Windows 8 apps are designed to excite consumers and businesses alike. If you work on an app in an enterprise environment, and are used to a more structured development and testing process, Visual Studio 2012 provides a manual testing tool, Microsoft Test Manager, which in combination with Remote Tools for Visual Studio, allows you to conduct exploratory testing and structured manual testing of your app’s functionality on all types of Windows 8 devices. Microsoft Test Manager is part of the Visual Studio Premium and Ultimate SKU and the Test Professional SKU. In addition to the seamless integration with TFS for easy bug filing and test case management, the manual testing tool in Visual Studio 2012 simplifies testing of your app on a remote device. During the testing process, the tool can capture screen shots, action logs and event logs from the remote device when you discover a bug in your app.
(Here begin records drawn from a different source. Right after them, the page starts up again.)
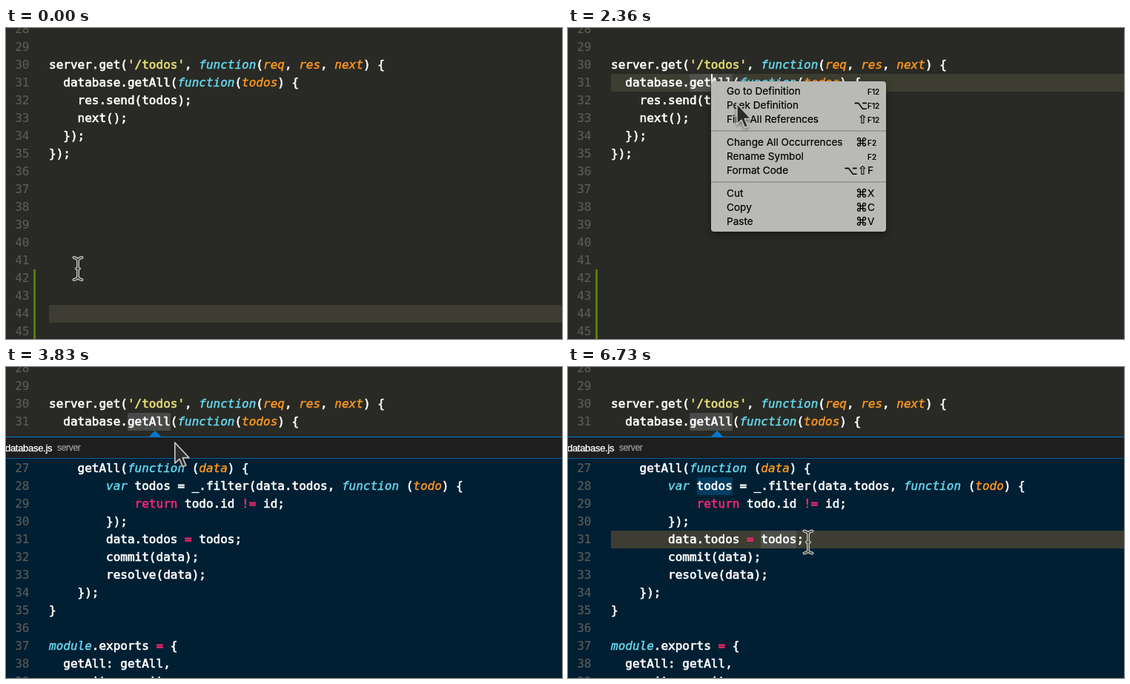
An HTML page for the animation above (6930 ms loop, 750 by 420 pixels).

```html
<!DOCTYPE html>
<html lang="en">
<head>
<meta charset="utf-8">
<title>Peek definition</title>
<style>
  html, body { margin: 0; width: 100%; height: 100%; overflow: hidden; background: #272822; }
  #stage { position: relative; width: 750px; height: 420px; overflow: hidden; background: #292a25; color: #fff;
    font: 16px/24px "DejaVu Sans Mono", "Liberation Mono", monospace; }
  #stage div, #stage svg { position: absolute; }
  .line, .num { white-space: pre; height: 24px; }
  .line { left: 58px; -webkit-text-stroke: .65px currentColor; }
  .num { left: 0; width: 31.5px; text-align: right; color: #5c5c57; -webkit-text-stroke: .15px currentColor; }
  .key { color: #66d9ef; font-style: italic; -webkit-text-stroke: .45px currentColor; }
  .arg { color: #fd971f; font-style: italic; -webkit-text-stroke: .45px currentColor; }
  .op { color: #f92672; -webkit-text-stroke: .65px currentColor; }
  .str { color: #e6db74; -webkit-text-stroke: .65px currentColor; }
  .band { left: 58px; width: 692px; height: 24px; background: #3e3d32; }
  .word { height: 24px; background: rgba(87, 87, 87, .72); }
  .strong { background: rgba(0, 73, 114, .72); }
  .hover { background: rgba(38, 79, 120, .28); }
  .caret { width: 2px; height: 24px; background: #f8f8f0; }
  #bar { left: 37px; top: 326px; width: 3px; height: 94px; background: #587c0c; }
  #peek { left: 0; top: 86px; width: 750px; height: 334px; background: #292a25; }
  #notch { left: 193px; top: 0; border: 8px solid transparent; border-top: 0; border-bottom-color: #007acc; }
  #head { left: 0; top: 8px; width: 750px; height: 28px; background: #1e1e1e; border: solid #007acc; border-width: 1px 0;
    border-bottom-color: #00609f; font: 13px/29px "Liberation Sans", Arial, sans-serif; letter-spacing: -.3px; white-space: pre;
    -webkit-text-stroke: .3px currentColor; }
  #head b { position: absolute; left: -1px; font-weight: 400; color: #fff; }
  #head i { position: absolute; left: 69px; font-style: normal; font-size: 12px; color: #9a9a9a; }
  #body { left: 0; top: 38px; width: 750px; height: 296px; background: #001f33; }
  #tip { left: 183px; top: 195px; width: 40px; height: 25px; border: 1px solid #555; background: #001f33; }
  #tip span { position: absolute; left: 3px; top: 0; }
  #menu { left: 193px; top: 72px; width: 236px; height: 203px; border-radius: 4px; background: #b9b9b5; color: #000;
    box-shadow: 0 4px 11px rgba(0, 0, 0, .38); font: 13.6px/19px Inter, Roboto, sans-serif;
    -webkit-text-stroke: .2px currentColor; }
  .item { left: 0; width: 236px; height: 19px; white-space: pre; }
  .item.lit { background: #0068da; color: #fff; }
  .item span { position: absolute; left: 21px; }
  .item .mod { left: auto; right: 25px; font: 16px/19px "DejaVu Sans", sans-serif; }
  .item .cut { left: 211px; }
  .item .small { font-size: 10px; font-weight: 500; line-height: 20px; }
  .sep { left: 0; width: 236px; height: 2px; background: rgba(0, 0, 0, .17); }
  #arrow, #beam { left: 0; top: 0; overflow: visible; }
  #arrow { filter: drop-shadow(0 2px 2px rgba(0, 0, 0, .4)); }
</style>
</head>
<body>
<div id="stage">
  <div id="bar"></div>
  <div id="row" class="band"></div>
  <div id="match" class="word" style="left:164px;top:62px;width:58px"></div>
  <div id="code"></div>
  <div id="caret" class="caret"></div>
  <div id="peek">
    <div id="notch"></div>
    <div id="head"><b>database.js</b><i>server</i></div>
    <div id="body"></div>
  </div>
  <div id="inner">
    <div id="peekRow" class="band" style="top:221px"></div>
    <div id="hover" class="word hover" style="left:183px;top:221px;width:48px"></div>
    <div id="uses">
      <div class="word strong" style="left:173.5px;top:149px;width:48px"></div>
      <div class="word" style="left:260px;top:221px;width:48px"></div>
    </div>
    <div id="peekNums"></div>
    <div id="peekCode"></div>
    <div id="peekCaret" class="caret" style="left:308px;top:221px"></div>
    <div id="tip"><span class="key">any</span></div>
  </div>
  <div id="menu"></div>
  <svg id="arrow" width="24" height="36">
    <path d="M.8 0V28L7 22.4L11.4 32.6L15.8 30.8L11.4 20.6H20Z" fill="#2c2c2c" stroke="#c4c4c0" stroke-width="1.7" stroke-linejoin="round"/>
  </svg>
  <svg id="beam" width="1" height="1" fill="none" stroke-linecap="round">
    <path id="beamPath" d="M-5.5-15Q-1-14.5 0-11Q1-14.5 5.5-15M0-11V11M-5.5 15Q-1 14.5 0 11Q1 14.5 5.5 15M-2 0H2"/>
  </svg>
</div>
<script>
const LOOP = 6930;
const $ = id => document.getElementById(id);

const CODE = [
  "", "",
  "server.get('/todos', function(~req, ~res, ~next) {",
  "  database.getAll(function(~todos) {",
  "    res.send(todos);",
  "    next();",
  "  });",
  "});",
  "", "", "", "", "", "", "", "", "", ""
];
const PEEK = [
  "    getAll(function (~data) {",
  "        var todos = _.filter(data.todos, function (~todo) {",
  "            return todo.id != id;",
  "        });",
  "        data.todos %= todos;",
  "        commit(data);",
  "        resolve(data);",
  "    });",
  "}",
  "",
  "module.exports %= {",
  "  getAll: getAll,",
  "  commit: commit,"
];

// "~" marks a parameter, "%" an assignment operator
const paint = text => text.replace(/'[^']*'|~\w+|function|var|module|return|!=|%=/g, s => {
  const kind = s[0] === "'" ? "str" : s[0] === "~" ? "arg" : /^(return|!=|%=)$/.test(s) ? "op" : "key";
  return `<span class="${kind}">${s.replace(/[~%]/, "")}</span>`;
});

function add(parent, cls, top, html) {
  const el = document.createElement("div");
  el.className = cls;
  el.style.top = top + "px";
  el.innerHTML = html;
  parent.append(el);
  return el;
}

function listing(lines, first, top, text, nums) {
  lines.forEach((line, i) => {
    add(nums, "num", top + i * 24, first + i);
    add(text, "line", top + i * 24, paint(line));
  });
}
listing(CODE, 28, -10, $("code"), $("code"));
listing(PEEK, 27, 125, $("peekCode"), $("peekNums"));

const MENU = [
  ["Go to Definition", "", "F12", 4],
  ["Peek Definition", "⌥", "F12", 23],
  ["Find All References", "⇧", "F12", 42],
  ["Change All Occurrences", "⌘", "F2", 73],
  ["Rename Symbol", "", "F2", 92],
  ["Format Code", "⌥⇧", "F", 111],
  ["Cut", "⌘", "X", 142],
  ["Copy", "⌘", "C", 161],
  ["Paste", "⌘", "V", 180]
];
const items = MENU.map(([label, mod, key, top]) => add($("menu"), "item", top,
  `<span>${label}</span><span class="mod">${mod}</span><span class="cut${key.length > 1 ? " small" : ""}">${key}</span>`));
[66, 135].forEach(top => add($("menu"), "sep", top, ""));

// light outline around a dark core
const core = $("beamPath");
const halo = core.cloneNode();
halo.removeAttribute("id");
halo.setAttribute("stroke", "#c9c9c5");
halo.setAttribute("stroke-width", 4);
core.setAttribute("stroke", "#3b3b3b");
core.setAttribute("stroke-width", 1.4);
$("beam").prepend(halo);

// time, x, y of the pointer
const PATH = [
  [0, 97, 325], [30, 97, 325], [700, 189.5, 79], [960, 189.5, 79], [1100, 193, 73],
  [1430, 193, 73], [1930, 227, 102], [2360, 227, 102], [2530, 224, 102], [2600, 224, 102],
  [2900, 227, 102], [3830, 227, 102], [4500, 213, 239], [4530, 213, 239], [4700, 198, 239.5],
  [5130, 198, 239.5], [5530, 310, 238], [6030, 310, 238], [6300, 321.5, 235],
  [6600, 321.5, 235], [6730, 324, 236.5], [LOOP, 324, 236.5]
];

function pointer(t) {
  const i = PATH.findIndex(p => p[0] > t);
  const [t0, x0, y0] = PATH[i - 1], [t1, x1, y1] = PATH[i];
  const u = (t - t0) / (t1 - t0), e = u * u * (3 - 2 * u);
  return [x0 + (x1 - x0) * e, y0 + (y1 - y0) * e];
}

const show = (id, on) => { $(id).style.display = on ? "" : "none"; };
const place = (el, x, y) => { el.style.transform = `translate(${x}px, ${y}px)`; };

function render(t) {
  const within = (a, b = LOOP) => t >= a && t < b;
  const [x, y] = pointer(t);
  const clicked = t >= 800;

  show("row", t < 2760);
  $("row").style.top = (clicked ? 62 : 374) + "px";
  show("match", t >= 960);
  show("caret", within(330, 2760));
  $("caret").style.left = (clicked ? 193 : 58) + "px";
  $("caret").style.top = (clicked ? 62 : 374) + "px";

  show("menu", within(1200, 2700));
  $("menu").style.opacity = Math.min(1, 1 - (t - 2490) / 200);
  const flash = within(2360, 2430);
  const hit = y >= 95 ? 1 : y >= 76 ? 0 : -1;
  items.forEach((el, i) => el.classList.toggle("lit", i === hit && !flash));

  show("peek", t >= 2760);
  show("inner", t >= 2900);
  show("peekNums", t >= 3060);
  show("hover", within(5030, 5230));
  show("tip", within(5030, 5230));
  show("peekRow", t >= 5830);
  show("uses", t >= 6060);
  show("peekCaret", within(5830, 6300));

  const arrow = t >= 1100 && t < 4500 && y < 124;
  show("arrow", arrow);
  show("beam", !arrow);
  place($("arrow"), x, y);
  place($("beam"), x, y);
}

const start = performance.now();
function tick() {
  render((performance.now() - start) % LOOP);
  requestAnimationFrame(tick);
}
tick();
</script>
</body>
</html>
```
It provides a two-way communication between your main workstation and the connected device that guides you through the steps of deployment of your app packages to the targeted testing device, acquisition of developer license on the device, and the execution of test steps.

With TFS integration, the manual testing tool enables a continuous workflow in a team environment between testing and development of your app. For example, the info captured during exploration helps you reproduce the bug and improves the understanding of its nature. When a new app package becomes available with bug fixes or feature enhancement, it can be easily picked up and deployed to the same Windows 8 testing device for further verification from within the manual testing tool.

For more info, see Visual Studio 11 Beta: Manual Testing of Windows Metro Style Apps. Manual Testing Of Windows 8 Metro Style Applications provides a detailed walkthrough.

Conclusion

Windows 8 is an exciting platform for developers and users. We hope that this blog is a useful introduction to the tools shipped in Visual Studio 2012 that you can start using right away to test the Windows 8 app you are working on. We look forward to hearing your feedback to see how we can continue to make that part of your life easier. Don’t forget to leave comments on this post to share with us and the community tips, ideas, and personal experience on how you have been testing your apps.

--Rui Sun, Principal Test Manager, Visual Studio

--Andre Hamilton, SDET, Visual Studio

Special thanks to Ashwin Needamangala, Mete Goktepe, Jake Sabulsky, Jason Olson, Art Becker, Raul Gonzalez Tovar, Peter Provost, Mathew Aniyan, and Anutthara Bharadwaj for their contributions to this post.